We will go out of our way to avoid them.
So it’s important to try things differently now and then. Someone is mistreating you. Block their number and kick them to the curb.
Why not? Have you tried it?
We don’t always have to be nice. He told you he was cheating on you? Throw a glass of water in his face.
Your boss didn’t pay you your last month’s salary. Call him on it at the next meeting.
It’s ok to be vocal. It’s ok to be dramatic. We don’t have to be tame. It’s far worse to be voiceless.
Getting in touch with your anger, and expressing it in ways like movement, martial arts, and running, can do wonders for your assertiveness and confidence.
When you feel it, it can open up a larger spectrum of your emotions.
You’ll be able to identify when you’re being treated unfairly, or deceived, and take action to change the situation.
But expressing anger healthily is separate from exhibiting excessive rage and violence.
Rage is a strong state that can be very dangerous. It can completely devour your being and make you act in ways that you aren’t expecting.
Rage is an instinctive reaction to a threat. So it feels good and right to express it. But rage can lead to violence if you don’t know what you’re doing. And you always want to be in control of your state and emotions.

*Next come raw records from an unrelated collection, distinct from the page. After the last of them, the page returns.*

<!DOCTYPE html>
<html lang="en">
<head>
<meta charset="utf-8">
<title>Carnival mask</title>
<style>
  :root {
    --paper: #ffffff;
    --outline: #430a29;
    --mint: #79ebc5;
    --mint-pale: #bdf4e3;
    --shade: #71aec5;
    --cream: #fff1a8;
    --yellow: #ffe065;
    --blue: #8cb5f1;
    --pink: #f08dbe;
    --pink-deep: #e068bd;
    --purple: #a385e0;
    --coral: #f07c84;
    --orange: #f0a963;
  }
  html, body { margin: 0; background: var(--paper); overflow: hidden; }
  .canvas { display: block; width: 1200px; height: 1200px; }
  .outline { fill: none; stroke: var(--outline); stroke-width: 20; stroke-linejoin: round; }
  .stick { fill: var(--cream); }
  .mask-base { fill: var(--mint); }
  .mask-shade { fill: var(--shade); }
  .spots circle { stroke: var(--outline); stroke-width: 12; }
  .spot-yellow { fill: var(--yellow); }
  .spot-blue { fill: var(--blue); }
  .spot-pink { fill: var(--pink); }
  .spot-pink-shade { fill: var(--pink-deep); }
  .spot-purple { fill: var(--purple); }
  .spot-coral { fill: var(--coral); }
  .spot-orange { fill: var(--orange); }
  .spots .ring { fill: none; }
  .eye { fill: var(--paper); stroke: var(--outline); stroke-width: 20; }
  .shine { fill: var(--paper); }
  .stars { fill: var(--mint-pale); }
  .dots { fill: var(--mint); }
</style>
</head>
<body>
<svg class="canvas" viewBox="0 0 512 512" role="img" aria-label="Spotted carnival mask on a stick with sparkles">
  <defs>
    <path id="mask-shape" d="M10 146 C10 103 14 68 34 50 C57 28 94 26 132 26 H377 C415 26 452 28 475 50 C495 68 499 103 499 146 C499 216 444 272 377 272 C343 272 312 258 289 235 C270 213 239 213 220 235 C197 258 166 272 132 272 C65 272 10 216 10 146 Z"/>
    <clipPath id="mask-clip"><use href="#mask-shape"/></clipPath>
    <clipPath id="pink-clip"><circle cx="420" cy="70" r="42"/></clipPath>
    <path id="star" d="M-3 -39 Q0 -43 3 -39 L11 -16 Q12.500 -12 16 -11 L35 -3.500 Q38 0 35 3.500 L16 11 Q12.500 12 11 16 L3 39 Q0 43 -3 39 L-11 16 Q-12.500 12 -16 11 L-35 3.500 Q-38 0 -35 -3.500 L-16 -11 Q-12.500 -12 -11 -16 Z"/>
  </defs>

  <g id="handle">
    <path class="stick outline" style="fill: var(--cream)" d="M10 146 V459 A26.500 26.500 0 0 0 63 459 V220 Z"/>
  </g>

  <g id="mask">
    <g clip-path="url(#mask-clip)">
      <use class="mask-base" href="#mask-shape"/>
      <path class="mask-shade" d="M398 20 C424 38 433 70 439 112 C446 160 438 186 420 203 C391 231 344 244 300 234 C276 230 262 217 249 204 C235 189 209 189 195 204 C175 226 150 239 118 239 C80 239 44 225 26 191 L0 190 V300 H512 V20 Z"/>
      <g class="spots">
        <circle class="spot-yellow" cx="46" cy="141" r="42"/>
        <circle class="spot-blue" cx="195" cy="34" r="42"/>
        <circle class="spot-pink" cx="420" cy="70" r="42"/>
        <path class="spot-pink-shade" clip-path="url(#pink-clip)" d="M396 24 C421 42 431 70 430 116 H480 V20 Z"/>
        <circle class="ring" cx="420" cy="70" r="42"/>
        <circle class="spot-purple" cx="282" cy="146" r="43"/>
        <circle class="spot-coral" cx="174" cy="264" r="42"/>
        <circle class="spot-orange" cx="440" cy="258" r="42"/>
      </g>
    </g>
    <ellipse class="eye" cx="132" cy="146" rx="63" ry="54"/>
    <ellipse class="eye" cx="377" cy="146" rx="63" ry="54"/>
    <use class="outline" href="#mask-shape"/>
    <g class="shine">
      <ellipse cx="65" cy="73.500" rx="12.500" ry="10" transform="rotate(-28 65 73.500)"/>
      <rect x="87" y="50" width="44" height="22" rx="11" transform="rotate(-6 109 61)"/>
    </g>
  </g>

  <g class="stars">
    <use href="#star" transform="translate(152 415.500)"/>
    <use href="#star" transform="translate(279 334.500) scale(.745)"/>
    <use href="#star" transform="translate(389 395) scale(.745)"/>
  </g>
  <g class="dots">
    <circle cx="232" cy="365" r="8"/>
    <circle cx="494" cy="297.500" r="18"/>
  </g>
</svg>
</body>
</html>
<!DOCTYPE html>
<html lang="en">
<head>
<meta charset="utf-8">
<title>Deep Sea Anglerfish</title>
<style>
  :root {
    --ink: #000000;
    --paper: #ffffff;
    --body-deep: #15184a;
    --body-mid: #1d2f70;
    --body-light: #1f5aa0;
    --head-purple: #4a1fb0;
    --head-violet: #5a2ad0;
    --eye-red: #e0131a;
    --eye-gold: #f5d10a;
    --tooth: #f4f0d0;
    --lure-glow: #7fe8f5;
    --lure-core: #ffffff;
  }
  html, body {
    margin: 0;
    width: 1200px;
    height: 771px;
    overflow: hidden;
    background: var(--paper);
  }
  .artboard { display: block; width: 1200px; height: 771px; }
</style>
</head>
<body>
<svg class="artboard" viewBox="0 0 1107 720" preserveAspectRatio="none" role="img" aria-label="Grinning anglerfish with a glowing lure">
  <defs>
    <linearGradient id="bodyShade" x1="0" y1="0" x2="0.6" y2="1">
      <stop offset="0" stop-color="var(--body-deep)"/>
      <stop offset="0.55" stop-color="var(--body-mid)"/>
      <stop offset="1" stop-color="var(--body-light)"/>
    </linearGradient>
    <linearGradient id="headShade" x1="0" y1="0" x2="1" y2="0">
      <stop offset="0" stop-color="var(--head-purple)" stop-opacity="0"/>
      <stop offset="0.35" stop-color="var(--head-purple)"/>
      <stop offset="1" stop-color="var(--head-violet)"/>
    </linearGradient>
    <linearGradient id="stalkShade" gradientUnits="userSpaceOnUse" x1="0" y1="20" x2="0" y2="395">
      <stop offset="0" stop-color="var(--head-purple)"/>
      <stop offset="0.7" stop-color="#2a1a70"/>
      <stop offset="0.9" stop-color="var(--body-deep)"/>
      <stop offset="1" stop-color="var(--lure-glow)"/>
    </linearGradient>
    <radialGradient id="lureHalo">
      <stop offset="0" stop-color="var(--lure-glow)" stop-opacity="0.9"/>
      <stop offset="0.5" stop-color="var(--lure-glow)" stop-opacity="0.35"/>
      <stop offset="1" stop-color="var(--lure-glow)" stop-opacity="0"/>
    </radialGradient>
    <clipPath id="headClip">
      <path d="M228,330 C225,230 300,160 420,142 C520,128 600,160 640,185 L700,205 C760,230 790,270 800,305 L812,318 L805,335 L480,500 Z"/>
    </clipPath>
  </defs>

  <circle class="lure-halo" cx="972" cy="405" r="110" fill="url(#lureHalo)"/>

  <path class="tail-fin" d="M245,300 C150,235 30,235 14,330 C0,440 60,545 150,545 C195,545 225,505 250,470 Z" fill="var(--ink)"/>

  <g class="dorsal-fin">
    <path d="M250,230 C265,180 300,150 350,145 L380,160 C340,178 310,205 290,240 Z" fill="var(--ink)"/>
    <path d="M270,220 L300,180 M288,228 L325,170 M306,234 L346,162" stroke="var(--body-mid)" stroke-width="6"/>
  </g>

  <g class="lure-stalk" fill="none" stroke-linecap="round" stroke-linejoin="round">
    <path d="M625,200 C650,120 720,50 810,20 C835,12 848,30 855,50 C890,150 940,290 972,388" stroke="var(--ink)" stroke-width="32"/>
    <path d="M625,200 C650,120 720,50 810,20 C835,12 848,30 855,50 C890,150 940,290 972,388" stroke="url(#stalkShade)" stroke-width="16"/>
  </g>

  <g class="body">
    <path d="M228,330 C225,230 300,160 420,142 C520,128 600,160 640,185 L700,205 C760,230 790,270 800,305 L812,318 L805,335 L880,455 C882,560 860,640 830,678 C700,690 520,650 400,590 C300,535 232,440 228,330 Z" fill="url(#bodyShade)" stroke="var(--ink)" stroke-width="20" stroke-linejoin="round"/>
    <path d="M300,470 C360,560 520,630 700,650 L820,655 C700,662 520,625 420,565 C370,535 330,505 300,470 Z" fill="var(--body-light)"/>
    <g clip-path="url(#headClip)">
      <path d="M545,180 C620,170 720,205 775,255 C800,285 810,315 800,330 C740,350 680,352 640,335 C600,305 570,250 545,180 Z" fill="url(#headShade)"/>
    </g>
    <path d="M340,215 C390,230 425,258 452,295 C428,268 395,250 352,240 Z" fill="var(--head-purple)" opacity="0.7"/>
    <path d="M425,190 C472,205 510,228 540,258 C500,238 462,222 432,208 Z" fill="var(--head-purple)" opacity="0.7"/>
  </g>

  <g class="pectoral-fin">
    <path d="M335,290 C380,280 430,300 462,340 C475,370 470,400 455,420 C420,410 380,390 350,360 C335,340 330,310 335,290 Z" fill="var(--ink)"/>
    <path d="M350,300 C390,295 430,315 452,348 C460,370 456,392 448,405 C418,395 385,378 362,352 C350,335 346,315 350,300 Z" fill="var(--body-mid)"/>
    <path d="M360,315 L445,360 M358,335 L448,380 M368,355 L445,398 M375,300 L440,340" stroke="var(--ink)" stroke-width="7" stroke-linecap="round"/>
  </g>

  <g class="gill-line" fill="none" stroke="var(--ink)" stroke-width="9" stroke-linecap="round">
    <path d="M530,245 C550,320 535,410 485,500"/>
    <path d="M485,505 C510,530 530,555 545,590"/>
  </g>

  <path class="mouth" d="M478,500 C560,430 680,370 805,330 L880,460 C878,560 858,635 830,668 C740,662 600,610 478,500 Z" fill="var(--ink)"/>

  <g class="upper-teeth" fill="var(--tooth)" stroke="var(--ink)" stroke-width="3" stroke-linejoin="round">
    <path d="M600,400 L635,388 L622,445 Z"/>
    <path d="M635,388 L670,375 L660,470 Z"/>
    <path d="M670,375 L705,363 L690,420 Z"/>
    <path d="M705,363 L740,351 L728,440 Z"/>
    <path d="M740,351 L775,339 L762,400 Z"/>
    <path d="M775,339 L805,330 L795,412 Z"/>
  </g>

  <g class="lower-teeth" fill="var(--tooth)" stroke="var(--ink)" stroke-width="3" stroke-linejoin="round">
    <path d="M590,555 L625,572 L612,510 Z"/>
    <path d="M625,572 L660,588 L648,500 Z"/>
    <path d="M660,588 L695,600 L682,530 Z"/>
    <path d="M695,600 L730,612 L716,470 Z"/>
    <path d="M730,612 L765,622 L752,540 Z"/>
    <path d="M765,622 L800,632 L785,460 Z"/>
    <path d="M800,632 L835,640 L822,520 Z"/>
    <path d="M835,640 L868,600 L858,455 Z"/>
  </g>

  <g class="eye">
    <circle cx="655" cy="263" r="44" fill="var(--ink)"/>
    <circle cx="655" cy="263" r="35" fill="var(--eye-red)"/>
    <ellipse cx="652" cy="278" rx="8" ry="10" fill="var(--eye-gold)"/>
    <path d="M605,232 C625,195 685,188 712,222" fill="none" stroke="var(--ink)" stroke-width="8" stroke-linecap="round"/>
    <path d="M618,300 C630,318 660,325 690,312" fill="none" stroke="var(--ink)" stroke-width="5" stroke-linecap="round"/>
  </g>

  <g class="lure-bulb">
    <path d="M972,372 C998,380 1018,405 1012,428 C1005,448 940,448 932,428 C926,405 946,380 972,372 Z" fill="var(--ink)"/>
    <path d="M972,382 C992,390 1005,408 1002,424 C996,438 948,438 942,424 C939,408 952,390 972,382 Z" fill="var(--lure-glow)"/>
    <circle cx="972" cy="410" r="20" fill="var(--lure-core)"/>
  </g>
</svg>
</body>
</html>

Awareness is the most important thing to do when dealing with any emotion, especially anger.
Awareness will help you to know what’s going on in your life and how to respond in the most poignant way possible.
Expressing your anger is a useful way to grow and gain strength.
So how do you go about feeling it? expressing it?
Do you need to be positive all the time?
Even well-meaning gurus, coaches, and experts can get it wrong.
But not facing your inner state honestly, you might end up achieving the opposite of what you’re searching for.
You might do more to harm yourself than to heal.
In this eye-opening video, the shaman Rudá Iandé explains how so many of us fall into the toxic self-development trap. He went through a similar experience.
As he mentions in the video, growing should be about empowering yourself. Not suppressing emotions, not judging others, but forming a pure connection with who you are at your core.
If this is what you’d like to achieve, click here to watch the free video.
Even if you’re well into your development journey, it’s never too late to face some aspects of yourself that you tend to hide from. That’s the very point of all this work. And that darkest place can be the space where you garner the most insight.